the marketplace as the Ford Triton V10s, there are enough of them that
you have probably seen them show up in your building at some point. Since
the engine’s life span was only 10 years and ended in 2003 they have
now become "orphans" so to speak. Once that happens you know for
certain that someone is going to have to remanufacture this engine and
its components.

Typically, either cylinder heads or crankshafts will begin arriving at
your door before the complete engine will. To make things easier, we
are going to talk about the cylinder heads – what you need to watch out
for and what you can do about it. The best/worst part is that you only
need to work with one casting number.


In 1994 the V10 truck engine, which was considered a derivative of the
Viper engine, became the gasoline "big" horsepower/torque application
choice over the diesel for those who harbored ill will towards the
clatter, smell, smoke and huge cost. Before you start writing hate
mail, no, I’m not diesel bashing, just stating the consumer facts.
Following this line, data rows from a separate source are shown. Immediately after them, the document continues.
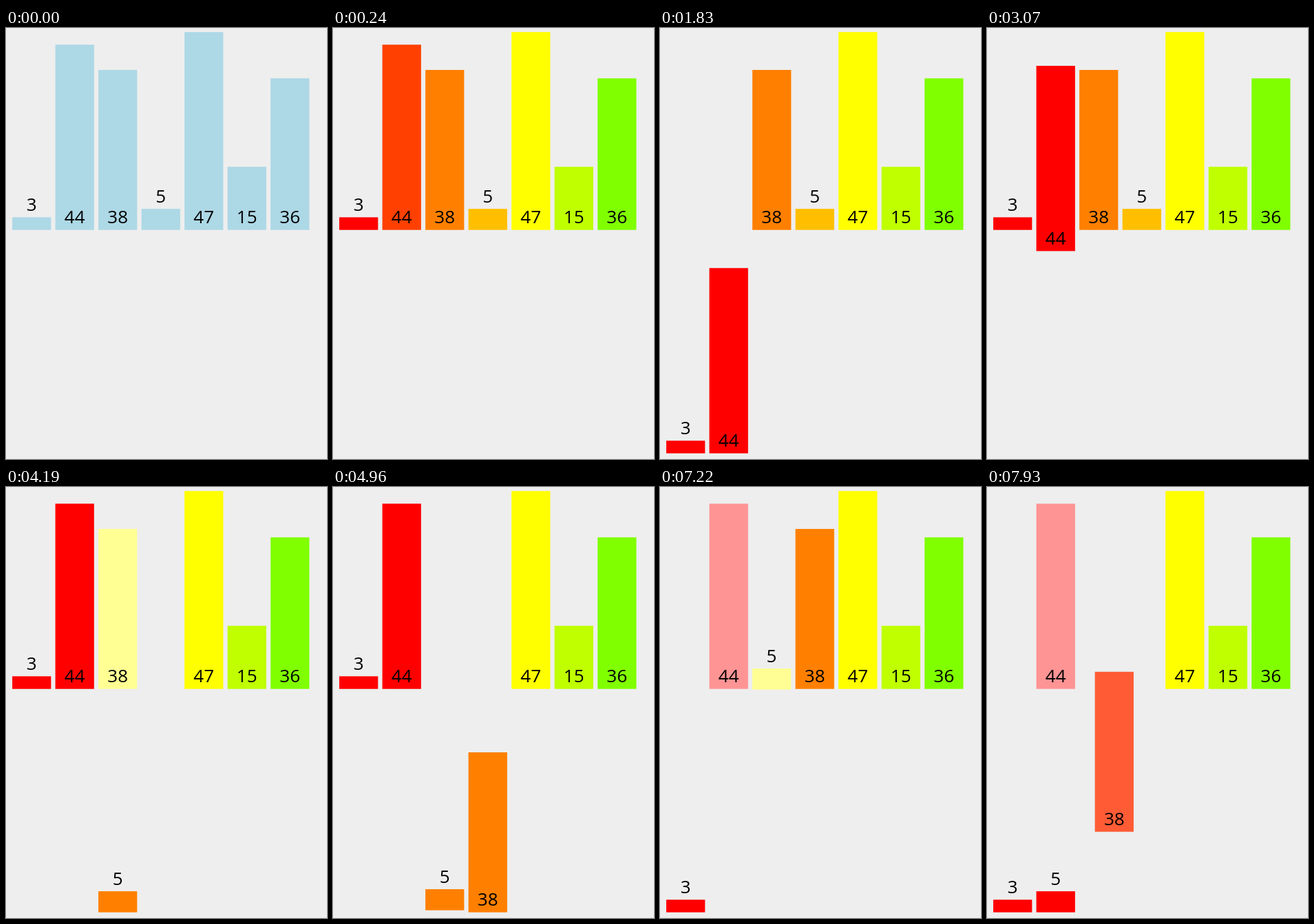
These frames come from a looping animation (466x627 px, 8000 ms). An HTML page:

```html
<!DOCTYPE html>
<html lang="en">
<head>
<meta charset="utf-8">
<title>Merge sort</title>
<style>
  html, body { margin: 0; width: 100%; height: 100%; overflow: hidden; background: #eee; }
  svg { display: block; width: 466px; height: 627px; }
  text { font: 26px "Open Sans", "Noto Sans", sans-serif; text-anchor: middle; }
</style>
</head>
<body>
<svg id="stage" viewBox="0 0 466 627"><g id="rects"></g><g id="labels"></g></svg>
<script>
const LOOP = 8000;
const LEFT = 9.1, PITCH = 62.5, WIDTH = 56.25, UNIT = 6.125;
const TOP_BASE = 293.75, DROP = 325;
const VALUES = [3, 44, 38, 5, 47, 15, 36];

const BLUE = [173, 216, 230], RED = [255, 0, 0], ORANGE = [255, 128, 0];
const HUES = [RED, [255, 64, 0], ORANGE, [255, 191, 0], [255, 255, 0], [191, 255, 0], [128, 255, 0]];
const pale = c => c.map(v => Math.min(255, v + 148));

// Each step: start, end, bar index, properties to reach (slot, row 0/1, color).
const steps = [];
const add = (start, end, bar, to) => steps.push({ start, end, bar, to });

HUES.forEach((color, i) => add(10, 240, i, { color }));

// merge 3 | 44
add(630, 790, 0, { color: pale(HUES[0]) });
add(630, 790, 1, { color: pale(HUES[1]) });
add(1122, 1410, 0, { row: 1, color: RED });
add(1530, 1830, 1, { row: 1, color: RED });
add(2155, 2510, 0, { row: 0 });
add(2850, 3160, 1, { row: 0 });

// merge 38 | 5
add(3250, 3500, 2, { color: pale(HUES[2]) });
add(3250, 3500, 3, { color: pale(HUES[3]) });
add(3815, 4165, 3, { slot: 2, row: 1, color: ORANGE });
add(4445, 4700, 2, { slot: 3, row: 1, color: ORANGE });
add(4920, 5230, 3, { row: 0 });
add(5487, 5835, 2, { row: 0 });

// merge 3 44 | 5 38
add(6180, 6350, 0, { color: pale(RED) });
add(6180, 6350, 3, { color: pale(ORANGE) });
add(6570, 6880, 0, { row: 1, color: RED });
add(6570, 6880, 1, { color: pale(RED) });
add(7190, 7540, 3, { slot: 1, row: 1, color: RED });
add(7190, 7540, 2, { color: pale(ORANGE) });
add(7760, 8070, 2, { slot: 2, row: 1, color: RED });

const make = (tag, parent) => document.getElementById(parent)
  .appendChild(document.createElementNS("http://www.w3.org/2000/svg", tag));

const views = VALUES.map(value => {
  const rect = make("rect", "rects"), label = make("text", "labels");
  rect.setAttribute("width", WIDTH);
  rect.setAttribute("height", value * UNIT);
  label.textContent = value;
  return { rect, label };
});

const ease = t => t < 0.5 ? 4 * t ** 3 : 1 - 4 * (1 - t) ** 3;
const mix = (a, b, k) => Array.isArray(a) ? a.map((v, i) => mix(v, b[i], k)) : a + (b - a) * k;

function draw(time) {
  const bars = VALUES.map((value, slot) => ({ slot, row: 0, color: BLUE }));
  for (const { start, end, bar, to } of steps) {
    if (time <= start) continue;
    const k = ease(Math.min(1, (time - start) / (end - start)));
    for (const key in to) bars[bar][key] = mix(bars[bar][key], to[key], k);
  }
  bars.forEach(({ slot, row, color }, i) => {
    const { rect, label } = views[i];
    const height = VALUES[i] * UNIT;
    const x = LEFT + slot * PITCH, base = TOP_BASE + row * DROP;
    rect.setAttribute("x", x);
    rect.setAttribute("y", base - height);
    rect.setAttribute("fill", `rgb(${color.map(Math.round)})`);
    label.setAttribute("x", x + WIDTH / 2);
    label.setAttribute("y", base - 9.5 - (VALUES[i] < 10 ? height : 0));
  });
}

function tick() {
  draw(performance.now() % LOOP);
  requestAnimationFrame(tick);
}
tick();
</script>
</body>
</html>
```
The cylinder heads used in the 1994 and 1995 model year (MY) V10
applications were c/n 53005854. The intake port is the area where we
want to focus our attention. Look at Figure 1 and examine the upper
portion of the port as indicated by the red circle.


As you can see
there is a very minor clearance relief for the intake manifold-mounted
fuel injectors. However, with this cylinder head, it is impossible to
remove or install the intake manifold without removing all of the
injectors. This obviously was not the plan when it came to servicing
this engine.
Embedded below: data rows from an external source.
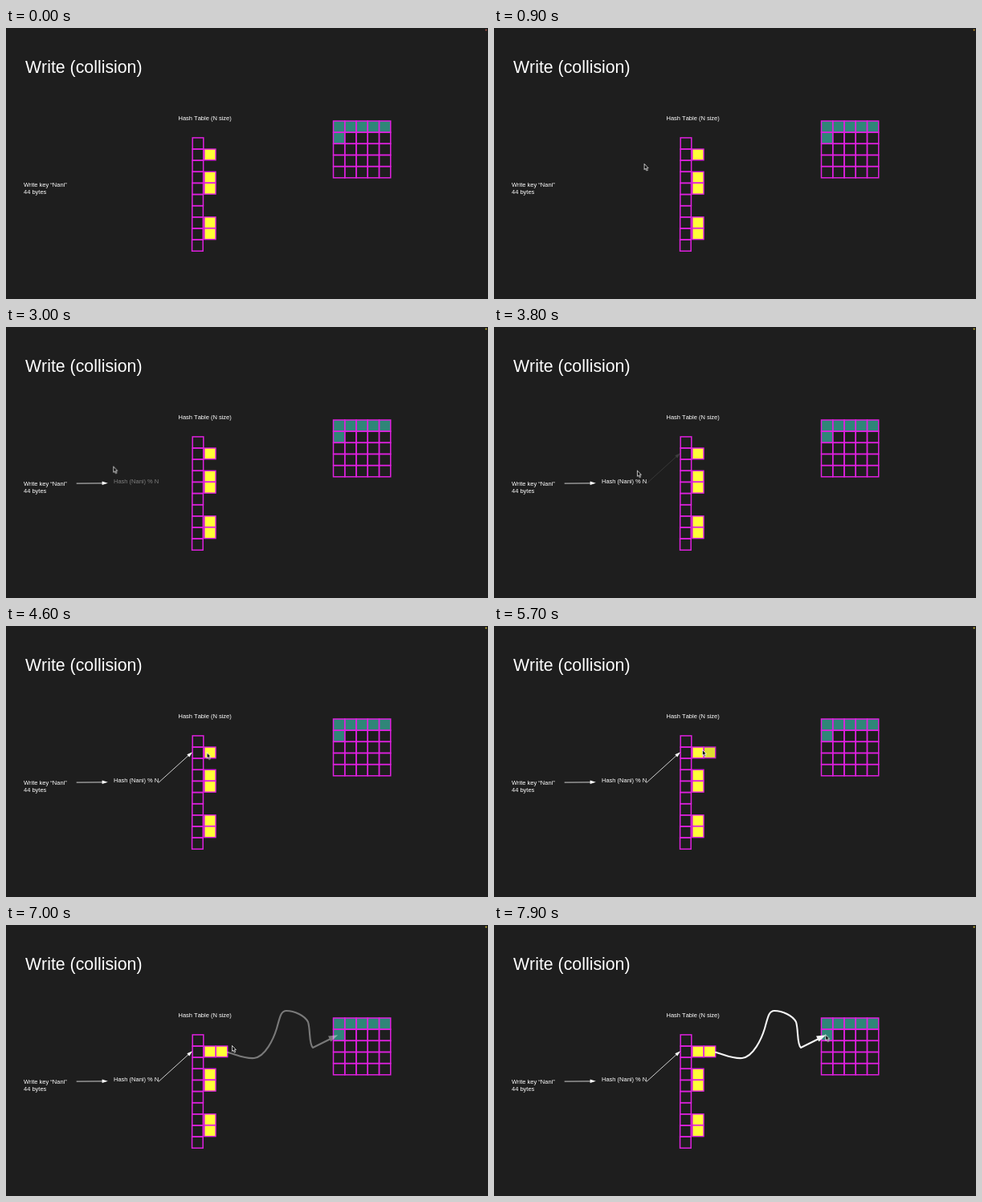
Write an HTML page that moves like this. It is 600 by 338 pixels and loops after 8 s.

```html
<!DOCTYPE html>
<html lang="en">
<head>
<meta charset="utf-8">
<title>Write (collision)</title>
<style>
  html, body { margin: 0; width: 100%; height: 100%; overflow: hidden; background: #1e1e1e; }
  svg { display: block; width: 600px; height: 338px; }
  text { font: 7.5px "Liberation Sans", Arial, sans-serif; font-kerning: none; fill: #fff; }
  .title { font-size: 21.3px; }
  .line { fill: none; stroke: #e020e0; stroke-width: 1.5; }
  .entry { fill: #ffff38; stroke: #e020e0; stroke-width: 1.4; }
  .used { fill: #2f8678; }
  .arrow { fill: #fff; stroke: #fff; stroke-width: .8; }
  .curve { fill: none; stroke: #f4f4f4; stroke-width: 2.1; stroke-linecap: round; }

  /* the picture advances in steps of 100 ms = 1.25% */
  .anim { animation: 8s steps(7) infinite; }
  #toHash { animation-name: toHash; }
  #hash { animation-name: hash; }
  #toSlot { animation-name: toSlot; }
  #chained { animation-name: chained; }
  #pointer { animation-name: pointer; }
  #dot { animation-name: dot; animation-timing-function: step-end; }
  #cursor { animation-name: cursor; }

  @keyframes toHash  { 0%, 23.75% { opacity: 0 } 32.5%, 100% { opacity: 1 } }
  @keyframes hash    { 0%, 33.75% { opacity: 0 } 42.5%, 100% { opacity: 1 } }
  @keyframes toSlot  { 0%, 46.25% { opacity: 0 } 55%, 100% { opacity: 1 } }
  @keyframes chained { 0%, 63.75% { opacity: 0 } 72.5%, 100% { opacity: 1 } }
  @keyframes pointer { 0%, 83.75% { opacity: 0 } 92.5%, 100% { opacity: 1 } }
  @keyframes dot     { 0% { fill: #b9584e } 1.25% { fill: #d39a28 } 23.75%, 100% { fill: #d8c234 } }

  @keyframes cursor {
    0%     { opacity: 0; transform: translate(212px, 154px); animation-timing-function: step-end }
    6.25%  { opacity: 1; transform: translate(212px, 154px); animation-timing-function: steps(5) }
    11.25% { transform: translate(186.6px, 169px); animation-timing-function: steps(9) }
    22.5%  { transform: translate(93px, 187px); animation-timing-function: steps(4) }
    27.5%  { transform: translate(76px, 189px); animation-timing-function: steps(8) }
    37.5%  { transform: translate(133.3px, 173.6px); animation-timing-function: steps(6) }
    45%    { transform: translate(160px, 184px); animation-timing-function: steps(10) }
    57.5%  { transform: translate(249.6px, 157.4px) }
    61.25% { transform: translate(249.6px, 157.4px); animation-timing-function: steps(8) }
    71.25% { transform: translate(259px, 154px); animation-timing-function: steps(9) }
    82.5%  { transform: translate(274px, 152px); animation-timing-function: steps(5) }
    87.5%  { transform: translate(281px, 150px); animation-timing-function: steps(9) }
    98.75%, 100% { opacity: 1; transform: translate(412.2px, 136.4px) }
  }
</style>
</head>
<body>
<svg viewBox="0 0 600 338">
  <text class="title" x="24" y="56.4">Write (collision)</text>
  <text x="214.5" y="114.6">Hash Table (N size)</text>
  <text x="22" y="198">Write key “Nani”</text>
  <text x="22" y="206.8">44 bytes</text>
  <circle id="dot" class="anim" cx="597.6" cy="2.4" r="1"/>

  <!-- hash table -->
  <g id="slots" class="line"></g>
  <g id="entries" class="entry"></g>
  <rect id="chained" class="entry anim" x="261.3" y="151" width="14.4" height="13.6"/>

  <!-- storage blocks -->
  <path class="used" d="M407.5 116h71.3v14.2h-57.1v14.1h-14.2z"/>
  <g id="blocks" class="line"></g>

  <g id="toHash" class="arrow anim">
    <path d="M87.7 195.1L120 194.9"/>
    <path stroke="none" d="M126.8 194.8l-7.2-2.2v4.5z"/>
  </g>
  <text id="hash" class="anim" x="134" y="195.3">Hash (Nani) % N</text>
  <g id="toSlot" class="arrow anim">
    <path d="M189.6 195.6L227 161.6"/>
    <path stroke="none" d="M232 157.2l-6.7 3.1 3 3.3z"/>
  </g>
  <g id="pointer" class="anim">
    <path class="curve" d="M276 158.7C288 162 297 167 309 166C323 164 333 142 337 129C341 115 342 107 349 107C359 107 372 113 376 121C379 130 377 149 382 153L404 142"/>
    <path fill="#f4f4f4" d="M413.2 137.2L401 138.6 404.4 145.6z"/>
  </g>

  <g id="cursor" class="anim">
    <path fill="#000" stroke="#fff" stroke-width=".8" stroke-linejoin="round" d="M.4.4V7.6L2 6.2 3.3 9 4.6 8.4 3.3 5.7H5.4z"/>
  </g>
</svg>
<script>
  const size = 14.13;

  function addRect(id, x, y, w, h) {
    const rect = document.createElementNS("http://www.w3.org/2000/svg", "rect");
    const box = { x, y, width: w, height: h };
    for (const key in box) rect.setAttribute(key, box[key]);
    document.getElementById(id).append(rect);
  }

  for (let row = 0; row < 10; row++) {
    addRect("slots", 232.2 - row * 0.07, 136.9 + row * size, 13.6, size);
  }
  for (const row of [1, 3, 4, 7, 8]) {
    addRect("entries", 246.9, 136.9 + row * size, 14.1, 13.7);
  }
  for (let i = 0; i < 25; i++) {
    addRect("blocks", 407.5 + (i % 5) * 14.26, 116 + Math.floor(i / 5) * 14.16, 14.2, 14.16);
  }
</script>
</body>
</html>
```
In MY 1996, the cylinder head kept that same casting number without any
suffix or prefix, however a change was made in the top of the intake
port (see Figure 2) to allow intake removal and installation without
having to remove all of the injectors. Based upon the number of calls
that I’ve received from engine builders not being able to reinstall the
intake manifold after changing cylinder heads I thought it prudent to
let everyone know about that change.


This change is almost unnoticeable
at first until you lay the heads side by side (see Figure 3). Many of
the facilities that I have spoken with are taking the Ram by the horns,
so to speak, to eliminate part of this frustration. They are using dye
and scribing the port relief shape at the top of the port. They then
remove the material at the top of the port of the 1994-’95 cylinder
heads so that they match the 1996-later head.

By doing this they now
have only one cylinder head part number that will allow assembly of the
intake manifold assembly (with injectors) without the installer
becoming frustrated.


This is one of those low-tech processes: it seems that everyone is just
using a die-grinder and carbide burr to make the modification.

In this case, the answer to the riddle isn’t necessarily funny, but it will at least keep you smiling.figure 1figure 2Figure 3

Engine Builder Magazine